### EXERCISE GOAL
Where a line in the records below includes "pixel", pull that line out.

### RECORDED INFORMATION
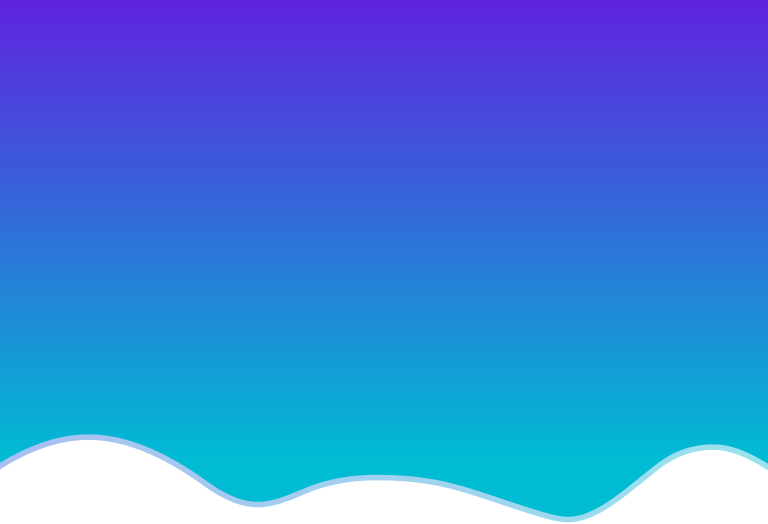
Give the GLSL for this background, as a Shadertoy shader.

```glsl
// Violet to cyan gradient above a white wavy hill with a pale outline.

const float ASPECT = 512.0 / 350.0;
const vec3 VIOLET = vec3(0.372, 0.135, 0.872);
const vec3 CYAN = vec3(0.0, 0.738, 0.829);
const vec3 PERIWINKLE = vec3(0.66, 0.75, 0.95);
const vec3 PALE_CYAN = vec3(0.60, 0.89, 0.93);
const vec3 WHITE = vec3(1.0);

// Wave knots: x, height, slope (in canvas heights)
const int KNOTS = 12;
const vec3 WAVE[KNOTS] = vec3[KNOTS](
    vec3(0.000, 0.1105,  0.62), vec3(0.168, 0.1657,  0.00),
    vec3(0.390, 0.0781, -0.72), vec3(0.491, 0.0371,  0.00),
    vec3(0.581, 0.0629,  0.42), vec3(0.718, 0.0886,  0.00),
    vec3(0.867, 0.0705, -0.27), vec3(1.029, 0.0190, -0.29),
    vec3(1.082, 0.0086,  0.00), vec3(1.257, 0.1124,  0.75),
    vec3(1.360, 0.1467,  0.00), vec3(1.463, 0.1086, -0.62));

// Cubic Hermite segment: returns height and slope at x
vec2 hermite(vec3 a, vec3 b, float x) {
    float span = b.x - a.x;
    float t = clamp((x - a.x) / span, 0.0, 1.0);
    float rise = b.y - a.y;
    float m0 = a.z * span;
    float m1 = b.z * span;
    float c2 = 3.0 * rise - 2.0 * m0 - m1;
    float c3 = m0 + m1 - 2.0 * rise;
    float height = a.y + t * (m0 + t * (c2 + t * c3));
    float slope = (m0 + t * (2.0 * c2 + 3.0 * t * c3)) / span;
    return vec2(height, slope);
}

// Approximate signed distance to the wave, positive above it
float waveDistance(vec2 p) {
    vec2 wave = vec2(0.0);
    for (int i = 0; i < KNOTS - 1; i++) {
        if (p.x >= WAVE[i].x) wave = hermite(WAVE[i], WAVE[i + 1], p.x);
    }
    return (p.y - wave.x) / sqrt(1.0 + wave.y * wave.y);
}

// Coverage of the region where distance is negative
float coverage(float distance, float pixel) {
    return clamp(0.5 - distance / pixel, 0.0, 1.0);
}

void mainImage(out vec4 fragColor, in vec2 fragCoord) {
    vec2 uv = fragCoord / iResolution.xy;
    vec2 p = uv * vec2(ASPECT, 1.0);
    float pixel = 1.0 / iResolution.y;

    // Sky gradient, reaching full cyan above the lower edge
    float depth = clamp((1.0 - uv.y) / 0.88, 0.0, 1.0);
    vec3 color = mix(VIOLET, CYAN, depth);

    // White hill and its outline
    float halfLine = 0.0053;
    float d = waveDistance(p);
    vec3 lineColor = mix(PERIWINKLE, PALE_CYAN, uv.x);
    color = mix(color, lineColor, coverage(d - halfLine, pixel));
    color = mix(color, WHITE, coverage(d + halfLine, pixel));

    fragColor = vec4(color, 1.0);
}
```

### THE COMPLETED TASK
float coverage(float distance, float pixel) {
    return clamp(0.5 - distance / pixel, 0.0, 1.0);
    float pixel = 1.0 / iResolution.y;
    color = mix(color, lineColor, coverage(d - halfLine, pixel));
    color = mix(color, WHITE, coverage(d + halfLine, pixel));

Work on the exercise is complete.